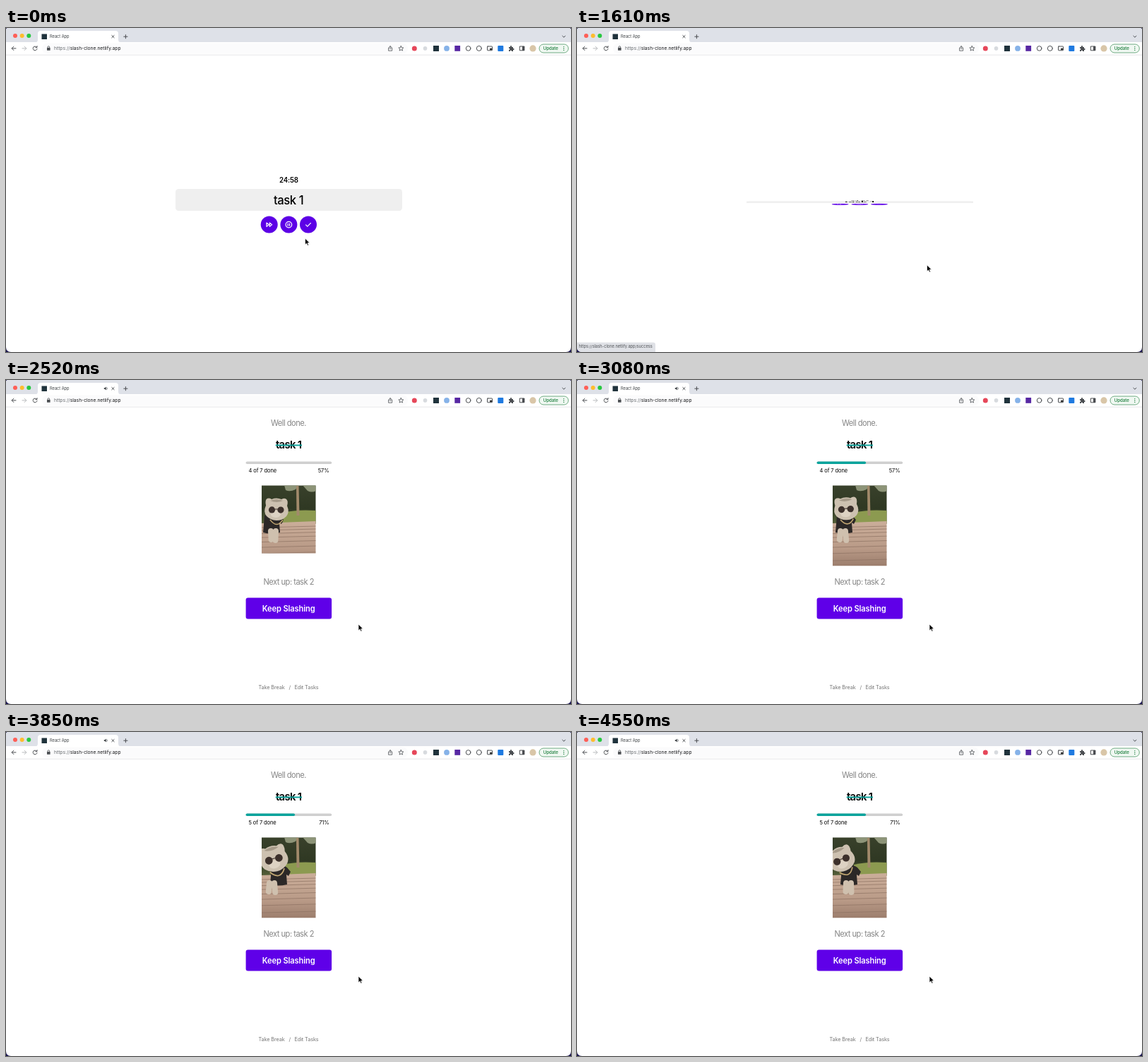
An HTML page for the animation above (4.62 s loop, 800x459 px).

```html
<!DOCTYPE html>
<html lang="en">
<head>
<meta charset="utf-8">
<title>Task timer</title>
<style>
html, body { margin: 0; width: 100%; height: 100%; overflow: hidden; background: #17124f; }
svg { display: block; width: 800px; height: 459px; }
text { font-family: Inter, "Open Sans", sans-serif; white-space: pre; }
.mid { text-anchor: middle; }
.chrome text { fill: #3c4043; }
.line { fill: none; stroke: #4a4d51; stroke-width: 1; stroke-linecap: round; stroke-linejoin: round; }
.white { fill: none; stroke: #fff; stroke-width: 1.2; stroke-linecap: round; stroke-linejoin: round; }
.btn { fill: #5c00e6; }
.btn.hot { fill: #742ff8; }
.soft { fill: #858585; font-size: 11.1px; letter-spacing: -.5px; }
.small { font-size: 7.5px; letter-spacing: -.1px; }
.link { fill: #757575; font-size: 7.3px; letter-spacing: -.1px; }
</style>
</head>
<body>
<svg viewBox="0 0 800 459">
  <defs>
    <clipPath id="win"><path d="M0 3q0-3 3-3h794q3 0 3 3v449q0 7-7 7H7q-7 0-7-7z"/></clipPath>
    <clipPath id="rows"><rect id="shown" x="362" y="149.5" width="76.5" height="114"/></clipPath>
    <linearGradient id="deck" x1="0" y1="0" x2="0" y2="1">
      <stop offset="0" stop-color="#cbae9a"/><stop offset=".6" stop-color="#b99a87"/><stop offset="1" stop-color="#9b7d6c"/>
    </linearGradient>
    <linearGradient id="wood" x1="0" y1="0" x2="0" y2="1">
      <stop offset="0" stop-color="#39412b"/><stop offset=".6" stop-color="#2f3823"/><stop offset="1" stop-color="#56613a"/>
    </linearGradient>
  </defs>
  <g clip-path="url(#win)">
    <rect width="800" height="459" fill="#fff"/>

    <g class="chrome">
      <rect width="800" height="20" fill="#dee1e8"/>
      <circle cx="13" cy="11" r="3" fill="#fe5f57"/>
      <circle cx="22.7" cy="11" r="3" fill="#febc2e"/>
      <circle cx="32.3" cy="11" r="3" fill="#28c840"/>
      <path d="M41 20.5q4 0 4-4V8q0-4 4-4h106q4 0 4 4v8.500q0 4 4 4z" fill="#fff"/>
      <rect x="50.500" y="8.500" width="7.500" height="7.500" fill="#20333c"/>
      <text x="62" y="14.200" font-size="5.65">React App</text>
      <g id="sound"><path d="M138.800 11h1.300l1.700-1.500v5l-1.700-1.500h-1.300z" fill="#4a4d51"/>
        <path class="line" style="stroke-width:.7" d="M143 10.700q1 1.300 0 2.600"/></g>
      <path class="line" d="M149.800 10.500l3.300 3.300m0-3.300l-3.300 3.300M166.800 12.200h5.200m-2.600-2.600v5.200M787.900 11.200l2 2 2-2"/>
      <path d="M0 38.200h800" stroke="#dfe1e4" stroke-width=".8"/>
      <rect x="51" y="21.500" width="518" height="15" rx="7.500" fill="#fbfbfc"/>
      <path class="line" d="M14 28.900H8.200m2.700-2.700l-2.700 2.700 2.700 2.700"/>
      <path class="line" style="stroke:#b9bbbe" d="M23 28.900h5.800m-2.700-2.700l2.700 2.700-2.700 2.700"/>
      <path class="line" d="M43.500 27.200a2.900 2.900 0 1 0 .5 2.300M44 25.600v2h-2"/>
      <rect x="58" y="28" width="4.600" height="3.700" rx=".5" fill="#4a4d51"/>
      <path class="line" style="stroke-width:.8" d="M59 28v-1a1.300 1.300 0 0 1 2.600 0v1"/>
      <text x="68" y="31.300" font-size="6.7"><tspan fill="#666a6e">https://</tspan><tspan fill="#17181a">slash-clone.netlify.app</tspan></text>
      <path class="line" style="stroke-width:.8" d="M542.800 28h-1.200v4.200h5V28h-1.200M544.100 30v-4.300m-1.400 1.300l1.400-1.400 1.400 1.400"/>
      <path class="line" style="stroke-width:.8" d="M559.300 25.500l1 2.300 2.500.2-1.900 1.600.6 2.500-2.200-1.300-2.200 1.300.6-2.500-1.900-1.600 2.500-.2z"/>
      <circle cx="578.300" cy="28.900" r="3.500" fill="#e6475a"/>
      <circle cx="593.500" cy="28.900" r="2.800" fill="#d7dade"/>
      <rect x="605" y="25" width="8" height="8" fill="#20333c"/>
      <circle cx="624" cy="28.900" r="3.900" fill="#86b2e8"/>
      <rect x="635.300" y="25" width="7.800" height="7.800" fill="#5727a3"/>
      <circle class="line" cx="654.600" cy="28.900" r="3.300"/>
      <circle class="line" cx="669.800" cy="28.900" r="3.500"/>
      <rect class="line" x="681.500" y="26" width="7" height="5.800" rx=".6"/>
      <rect x="685" y="28.700" width="3" height="2.500" fill="#333"/>
      <rect x="696.300" y="25" width="8" height="8" rx="1" fill="#1f7ae0"/>
      <path d="M712 27h2q-.5-1.900 1-1.900t1 1.900h2v2q1.600-.4 1.600 1t-1.600 1v2h-2q0-1.500-1.200-1.500T713.800 33H712v-2q1.400 0 1.400-1.100T712 28.800z" fill="#4a4d51"/>
      <rect class="line" x="727.700" y="26" width="6.200" height="5.800"/>
      <rect x="731" y="26" width="3" height="6" fill="#4a4d51"/>
      <circle cx="746" cy="28.900" r="4.600" fill="#d9c6a8"/>
      <rect x="755" y="23" width="41.300" height="12" rx="6" fill="#f0f8f2" stroke="#4b9662" stroke-width=".8"/>
      <text x="760.800" y="31.200" font-size="6.1" font-weight="500" style="fill:#177a38">Update</text>
      <g fill="#177a38"><circle cx="789.800" cy="26.600" r=".7"/><circle cx="789.800" cy="29" r=".7"/><circle cx="789.800" cy="31.400" r=".7"/></g>
    </g>

    <g id="timer">
      <text id="clock" class="mid" x="400.400" y="219.400" font-size="9.700" font-weight="600" letter-spacing="-.2"></text>
      <rect x="240" y="228" width="321" height="31" rx="4.500" fill="#efefef"/>
      <text class="mid" x="400" y="250" font-size="16.700" font-weight="500" letter-spacing="-.45">task 1</text>
      <circle class="btn" cx="372.700" cy="278.600" r="12"/>
      <circle class="btn" cx="400.400" cy="278.600" r="12"/>
      <circle class="btn" cx="428" cy="278.600" r="12"/>
      <path class="white" d="M369 275.900l3.400 2.700-3.400 2.700zM373.300 275.900l3.400 2.700-3.400 2.700z"/>
      <circle class="white" cx="400.400" cy="278.600" r="4.300"/>
      <path class="white" d="M399.200 277v3.200m2.400-3.200v3.200M424.600 278.900l2.200 2.200 4.600-4.700"/>
    </g>

    <g id="success">
      <text class="mid soft" x="400" y="64.900">Well done.</text>
      <text class="mid" x="400.200" y="97" font-size="14.800" font-weight="600" letter-spacing="-.65">task 1</text>
      <rect id="strike" x="381.700" y="91.500" height="1.900" fill="#0aa39c"/>
      <rect x="339.600" y="115.400" width="121.600" height="3.700" rx="1.800" fill="#cfcfcf"/>
      <rect id="bar" x="339.600" y="115.400" height="3.700" rx="1.800" fill="#0aa39c"/>
      <text id="count" class="small" x="343.500" y="131.300"></text>
      <text id="share" class="small" x="457.500" y="131.300" text-anchor="end"></text>
      <g id="photo" clip-path="url(#rows)">
        <rect x="362" y="149" width="77" height="55" fill="url(#wood)"/>
        <path d="M394 149h20l-4 6q-8 4-14 1zM420 149h19v8q-6 3-12 0z" fill="#8d9478"/>
        <path d="M392 188q20-5 47-3v18h-47z" fill="#8c9a50"/>
        <path d="M411 150h3.500l1 42h-4z" fill="#a28a6b"/>
        <path d="M362 203l77-3v64h-77z" fill="url(#deck)"/>
        <path id="planks" fill="none" stroke="#8d7262" stroke-width=".7"/>
        <path id="coat" fill="#2c2827"/>
        <path id="legs" fill="none" stroke="#cfc0ae" stroke-width="8" stroke-linecap="round"/>
        <g id="head">
          <path d="M-15-4q-2-8 2-10 3-1 6 1 7-3 14 0 3-2 6-1 4 2 2 10 4 9-1 15-6 6-14 6t-14-6q-5-6-1-15z" fill="#cdc1b0"/>
          <path d="M-9-11q9-4 18 0-9 4-18 0z" fill="#a69a89"/>
          <ellipse cx="-1" cy="8" rx="7" ry="5" fill="#ddd2c3"/>
          <circle cx="-6.500" cy="2" r="4.600" fill="#3c302b"/>
          <circle cx="6" cy="2" r="4.600" fill="#3c302b"/>
          <path d="M-2 1h4" stroke="#3c302b"/>
          <path d="M-9 16q10 13 18 0" fill="none" stroke="#c4a873" stroke-width="1.500"/>
        </g>
      </g>
      <text class="mid soft" x="400.200" y="290.200">Next up: task 2</text>
      <rect x="339.600" y="308.500" width="121.500" height="30" rx="3" fill="#5f00e8"/>
      <text class="mid" x="400.200" y="327.800" font-size="11.100" font-weight="600" letter-spacing="-.1" fill="#fff">Keep Slashing</text>
      <text class="link" x="357.400" y="438">Take Break</text>
      <text class="link" x="400.400" y="438">/</text>
      <text class="link" x="408.500" y="438">Edit Tasks</text>
    </g>

    <g id="status">
      <path d="M0 445.500h108q3 0 3 3V459H0z" fill="#dfe1e6"/>
      <text x="2.400" y="453.300" font-size="5.680" fill="#4d5054">https://slash-clone.netlify.app/success</text>
    </g>
  </g>
  <path id="arrow" d="M0 0v9l2.100-1.900 1.400 3.100 1.500-.7-1.300-3H6.500z" fill="#000" stroke="#fff" stroke-width=".7"/>
  <path id="hand" d="M-1.200 5.800V.8q0-1 1-1t1 1v3.400l3 .5q1.500.3 1.300 1.700l-.6 3-.6 1.400H-.4L-3.300 6.300q-.5-1.200.6-1.200.8 0 1.500.7z" fill="#fff" stroke="#222" stroke-width=".8"/>
</svg>
<script>
const LOOP = 4620, STEP = 70, MIDDLE = 247;
const $ = id => document.getElementById(id);
const set = (id, name, value) => $(id).setAttribute(name, value);
const show = (id, on) => set(id, "visibility", on ? "visible" : "hidden");
const clamp = v => Math.min(1, Math.max(0, v));
const smooth = v => v * v * (3 - 2 * v);
const span = (t, from, to) => clamp((t - from) / (to - from));

// rows: time, then the values reached at that time
const pointer = [
  [0, 423.5, 298], [210, 424, 297], [560, 430, 287], [700, 430.6, 286],
  [1120, 430.6, 286], [1540, 492, 333], [1610, 495.5, 335.8], [1960, 499, 346]
];
// head x, head y, head scale, head tilt, coat shift, feet x
const walk = [
  [2200, 384, 182, 1, 2, 0, 379],
  [2520, 383, 182, 1, 0, 0, 378],
  [3080, 381, 181, 1.02, -3, 2, 376],
  [3850, 379, 178, 1.17, -14, 10, 376],
  [4550, 374, 179, 1.1, -22, 9, 384]
];

function at(table, t) {
  let i = 1;
  while (i < table.length - 1 && t > table[i][0]) i++;
  const a = table[i - 1], b = table[i], k = smooth(span(t, a[0], b[0]));
  return a.slice(1).map((v, n) => v + (b[n + 1] - v) * k);
}

function fold(id, scale) {
  show(id, scale > 0.002);
  set(id, "transform", `translate(0 ${MIDDLE * (1 - scale)}) scale(1 ${scale})`);
}

function drawCat(t) {
  const [x, y, size, tilt, shift, feet] = at(walk, t);
  const sway = Math.sin(t / 130) * 1.2;
  set("head", "transform", `translate(${x} ${y}) rotate(${tilt + sway}) scale(${size})`);
  const c = 379 + shift;
  set("coat", "d", `M${c - 13} 192q13-7 22 0l5 6-3 6-3-2 1 14q-13 3-24 0z`);
  set("legs", "d", `M${feet - 3} 214L${feet - 3 + sway} 226M${feet + 4} 214L${feet + 4 - sway} 227`);
}

function render(t) {
  const leave = smooth(span(t, 1200, 1700));
  const enter = smooth(span(t, 1700, 2200));
  fold("timer", 1 - leave);
  fold("success", enter);
  $("clock").textContent = t < 490 ? "24:58" : "24:57";

  const [x, y] = at(pointer, t);
  let over = false;
  document.querySelectorAll(".btn").forEach(b => {
    const hot = leave < 0.5 && Math.hypot(x - b.getAttribute("cx"), y - b.getAttribute("cy")) < 12;
    b.classList.toggle("hot", hot);
    over = over || hot;
  });
  show("hand", over);
  show("arrow", !over);
  for (const id of ["hand", "arrow"]) set(id, "transform", `translate(${x} ${y})`);
  show("status", t >= 560 && t < 1820);
  show("sound", t >= 2170);

  set("strike", "width", 37.3 * smooth(span(t, 2030, 2450)));
  set("bar", "width", 69.5 * smooth(span(t, 2520, 3080)));
  const done = t < 3500 ? 4 : 5;
  $("count").textContent = `${done} of 7 done`;
  $("share").textContent = Math.round(done / 7 * 100) + "%";
  set("shown", "height", 113.7 * span(t, 2240, 2572));
  drawCat(t);
}

let planks = "";
for (let y = 208, gap = 4; y < 264; y += gap, gap *= 1.17) planks += `M362 ${y + 1}L439 ${y - 1}`;
set("planks", "d", planks);

const start = performance.now();
function tick() {
  const t = (performance.now() - start) % LOOP;
  render(Math.floor(t / STEP) * STEP);
  requestAnimationFrame(tick);
}
tick();
</script>
</body>
</html>
```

▶ Work instructions
Among the records, find the lines that contain "fold" and copy each of them.

▶ Task response
function fold(id, scale) {
  fold("timer", 1 - leave);
  fold("success", enter);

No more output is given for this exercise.